Hardware Requirements: Generally speaking, any mid-tier PC from past 3 years will be compatible. A PC must have the security features of UEFI (with Secure Boot), and TPM 2.0. Any computer made in the past 3 years should have both of these security features. There is a chance the TPM module will have version 1.2 instead of 2.0 but the decision to upgrade this firmware will be a manufacture’s decision. Updating the module should be simple as updating windows.
Requirements to Setup a fresh Windows install: Unlike previous Windows releases, Windows 11 will require you to have internet and a Microsoft account for the consumer end. Business organizations have the option to create a local account. However, there is a way around this in the base editions of Windows 11. After the screen that requires you to connect to the internet has displayed, you can disconnect from the internet (physically or by activating airplane mode) and left click the back arrow on the sign in page. This will allow you to create a local account. We will state here that, generally signing into a Microsoft account is the better option especially if you have Microsoft Office or have purchased previously from the Microsoft store.

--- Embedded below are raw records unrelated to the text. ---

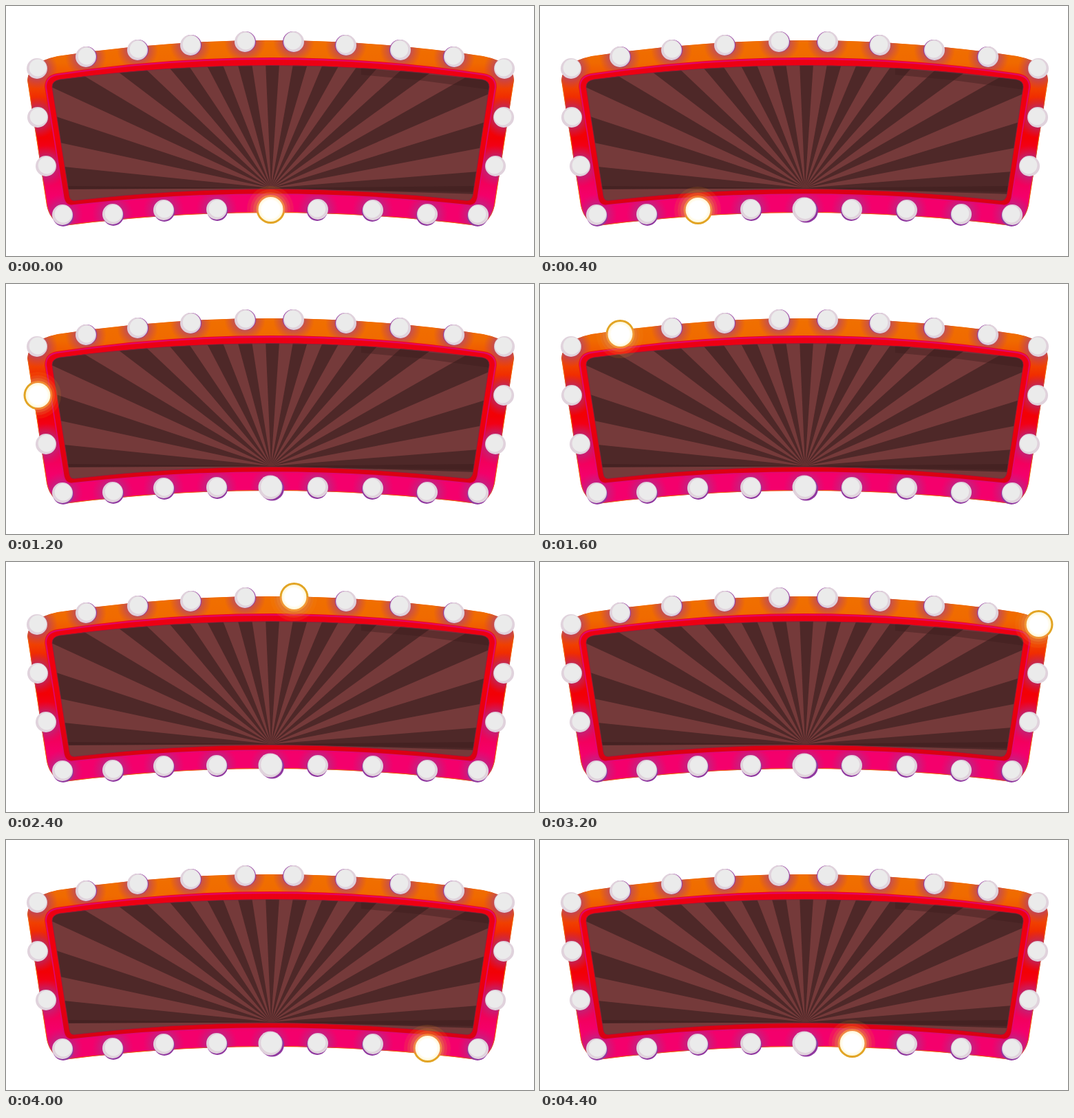
An HTML page that plays this animation: 767 px wide and 364 px high, repeating every 4.6 s.

```html
<!DOCTYPE html>
<html lang="en">
<head>
<meta charset="utf-8">
<title>Marquee sign</title>
<style>
  html, body { margin: 0; width: 100%; height: 100%; overflow: hidden; background: #fff; }
  svg { display: block; }
</style>
</head>
<body>
<svg id="stage" width="767" height="364" viewBox="0 0 767 364">
  <defs>
    <linearGradient id="body" gradientUnits="userSpaceOnUse" x1="0" y1="50" x2="0" y2="320">
      <stop offset="0" stop-color="#f07000"/>
      <stop offset=".12" stop-color="#f06a00"/>
      <stop offset=".25" stop-color="#f04400"/>
      <stop offset=".4" stop-color="#f20800"/>
      <stop offset=".53" stop-color="#f20006"/>
      <stop offset=".72" stop-color="#f20050"/>
      <stop offset=".85" stop-color="#f4006c"/>
      <stop offset="1" stop-color="#f4006c"/>
    </linearGradient>
    <linearGradient id="rim" gradientUnits="userSpaceOnUse" x1="0" y1="76" x2="0" y2="290">
      <stop offset="0" stop-color="#ec0014"/>
      <stop offset=".5" stop-color="#f0000c"/>
      <stop offset="1" stop-color="#d80014"/>
    </linearGradient>
    <linearGradient id="rimEdge" gradientUnits="userSpaceOnUse" x1="0" y1="76" x2="0" y2="290">
      <stop offset="0" stop-color="#f00020"/>
      <stop offset=".6" stop-color="#f00020" stop-opacity="0"/>
    </linearGradient>
    <radialGradient id="halo">
      <stop offset=".5" stop-color="#a03a90" stop-opacity=".55"/>
      <stop offset="1" stop-color="#b02a80" stop-opacity="0"/>
    </radialGradient>
    <radialGradient id="core">
      <stop offset=".72" stop-color="#fff"/>
      <stop offset="1" stop-color="#fff6d4"/>
    </radialGradient>
    <path id="signShape" d="M31 108 Q33 82 75 73 Q384 27 693 73 Q737 82 738 108 L710 290 Q704 316 684 320 Q384 282 84 320 Q64 314 59 290 Z"/>
    <path id="rimShape" d="M58 118 Q58 103 74 100 Q384 54 694 100 Q711 103 711 118 L685 280 Q682 292 672 290 Q384 258 97 290 Q87 292 84 280 Z"/>
    <path id="panelShape" d="M67 118 Q67 109 78 107 Q384 66 692 107 Q702 109 702 118 L678 276 Q676 285 666 283 Q384 250 102 283 Q93 285 92 276 Z"/>
    <clipPath id="signClip"><use href="#signShape"/></clipPath>
    <clipPath id="panelClip"><use href="#panelShape"/></clipPath>
  </defs>

  <g id="rings"></g>
  <use href="#signShape" fill="url(#body)" stroke="#f26a00" stroke-width="2" clip-path="url(#signClip)"/>
  <g id="halos" clip-path="url(#signClip)"></g>
  <use href="#rimShape" fill="url(#rim)" stroke="url(#rimEdge)" stroke-width="4"/>
  <use href="#rimShape" fill="none" stroke="#dc0a78" stroke-width="1.5"/>
  <g clip-path="url(#panelClip)">
    <rect x="60" y="80" width="650" height="210" fill="#753a3a"/>
    <g id="rays" fill="#4e2828"></g>
    <path d="M80 262 L385 265 L690 262 V271 L385 266 L80 266 Z" fill="#3c1c1c" opacity=".5"/>
    <path d="M516 90 L704 108 V122 L600 108 L516 100 Z" fill="#3c1c1c" opacity=".4"/>
  </g>
  <use href="#panelShape" fill="none" stroke="#8c2040" stroke-width=".7"/>
  <g id="bulbs"></g>
  <g id="glows" clip-path="url(#signClip)"></g>
  <g id="cores"></g>
</svg>
<script>
  const STEP = 200;
  const RAYS = { x: 385, y: 265, reach: 420, count: 29, start: -0.4, step: 6.28 };
  // Bulb centres in lighting order: clockwise from the bottom middle.
  const BULBS = [
    [384, 296], [306, 296], [229, 297], [155, 303], [82, 304],
    [58, 233], [46, 162], [45, 91],
    [116, 74], [191, 64], [268, 57], [347, 52], [418, 52], [494, 57], [573, 64], [651, 74],
    [724, 91], [723, 162], [711, 233],
    [686, 304], [612, 303], [533, 297], [453, 296]
  ];
  const layer = id => document.getElementById(id);

  function add(parent, tag, attrs = {}) {
    const el = document.createElementNS('http://www.w3.org/2000/svg', tag);
    for (const name in attrs) el.setAttribute(name, attrs[name]);
    return parent.appendChild(el);
  }

  function disc(parent, cx, cy, r, fill, opacity = 1) {
    return add(parent, 'circle', { cx, cy, r, fill, opacity });
  }

  // Shows one opacity during the bulb's own step and another for the rest of the loop.
  function blink(el, index, during, otherwise) {
    const count = BULBS.length;
    el.animate([
      { opacity: during, offset: 0 },
      { opacity: during, offset: 1 / count },
      { opacity: otherwise, offset: 1 / count },
      { opacity: otherwise, offset: 1 }
    ], {
      duration: STEP * count,
      iterations: Infinity,
      iterationStart: ((count - index) % count) / count
    });
  }

  function drawRays() {
    const { x, y, reach, count, start, step } = RAYS;
    const point = k => {
      const angle = (start + k * step) * Math.PI / 180;
      return `${x - reach * Math.cos(angle)},${y - reach * Math.sin(angle)}`;
    };
    for (let k = 0; k < count; k += 2) {
      add(layer('rays'), 'polygon', { points: `${x},${y} ${point(k)} ${point(k + 1)}` });
    }
  }

  function drawBulb([x, y], index) {
    const middle = index === 0;
    const r = middle ? 17.5 : 15;
    const inward = middle ? 1 : Math.sign(384 - x);
    const atBottom = y > 280;
    const atTop = y < 80;
    const litX = x + .5;
    const litY = atTop ? y - 1 : y;

    disc(layer('halos'), x, y, 30, 'url(#halo)');

    const bulb = add(layer('bulbs'), 'g');
    if (atBottom || atTop) {
      disc(bulb, x + inward * (middle ? 2.5 : 1), y + (atBottom ? 2 : 0), r, '#9038a0');
    }
    disc(bulb, x, y, r, '#e0d2dc');
    disc(bulb, x + inward * 1.2, y - 1, r - 2.5, '#ebebeb');
    blink(bulb, index, 0, 1);

    const ring = disc(layer('rings'), litX, litY, 21, '#e2a424');
    blink(ring, index, 1, 0);

    const glow = add(layer('glows'), 'g');
    disc(glow, x, y, 34, '#f09020', .14);
    disc(glow, x, y, 29, '#f09828', .18);
    disc(glow, x, y, 25, '#f4a030', .25);
    disc(glow, litX, litY, 21, '#ffb838', .5);
    blink(glow, index, 1, 0);

    const core = disc(layer('cores'), litX, litY, 18, 'url(#core)');
    blink(core, index, 1, 0);
  }

  drawRays();
  BULBS.forEach(drawBulb);
</script>
</body>
</html>
```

Thankfully there is the work around for those who do not want a Microsoft account.
User Interface Changes: The main change is the user interface. When looking at the desktop the first time, you will notice that the task bar icons no longer run left to right along the bottom of the Windows main page. Immediately you will notice the Windows start icon is in the middle. Upon clicking it and opening the start menu, it resembles what you may see on an iPhone or app drawer on an Android phone. The icons are the same style as the current Windows 10 icons. Talking about icons further, in the Settings Option the overall look shifted to an easier to navigate layout and added icons that are more than the outlines of shapes as it was in Windows 10. A good idea to see the style of the icons would be looking at the camera, calc, and photo applications in the start menu. There are changes but it seems to be small in some cases either by shapes or colors. Widgets are back…and they are much better than the widgets that were introduced in Microsoft Vista. You can reference them right from the taskbar and customize them however you like. Teams is integrated into Windows 11 and you can access it right from the taskbar. Virtual desktops are another feature that will remind you of a Mac. You can toggle from desktop to desktop.
Behind the Scenes: Windows 11 from a power user side is largely the same. Settings are generally the same. One added feature is the ability to have a virtual touch pad appear on your screen. This will show a laptop touch pad in an application similar to the onscreen keyboard you would find on smartphones. One thing to note is that the terminal (command line) is now easier to access to the point that the average user could accidently open it by right clicking on the desktop. In case someone does open it, closing it doesn’t hurt anything and the chances of someone causing harm by accidentally typing in it is small. For the people who use the command prompt (another name for the terminal), Microsoft is trying to force power shell (another name for the terminal but with different functions) as the default in a way that is similar to what they did with settings in windows 8. For the average user command prompt and power shell will not affect you, it allows power users to interact with services and applications.
Bottom Line: Windows 11 will remind you of a Mac….it has a Mac look and feel about it. If you are a techie person, you will probably love it. If you don’t like change and you are still mad about having to upgrade from Windows 7 you probably will not. If you are a Windows 10 user you will get a chance to upgrade for free.
If you have further questions, please contact us through the form below or give us a call and one of our technicians will be happy to help.
Written by Dustin L. & Michael L
Your locally owned IT repair shop and MSP!
1241-2 East Dixon Blvd.
Shelby, NC 28150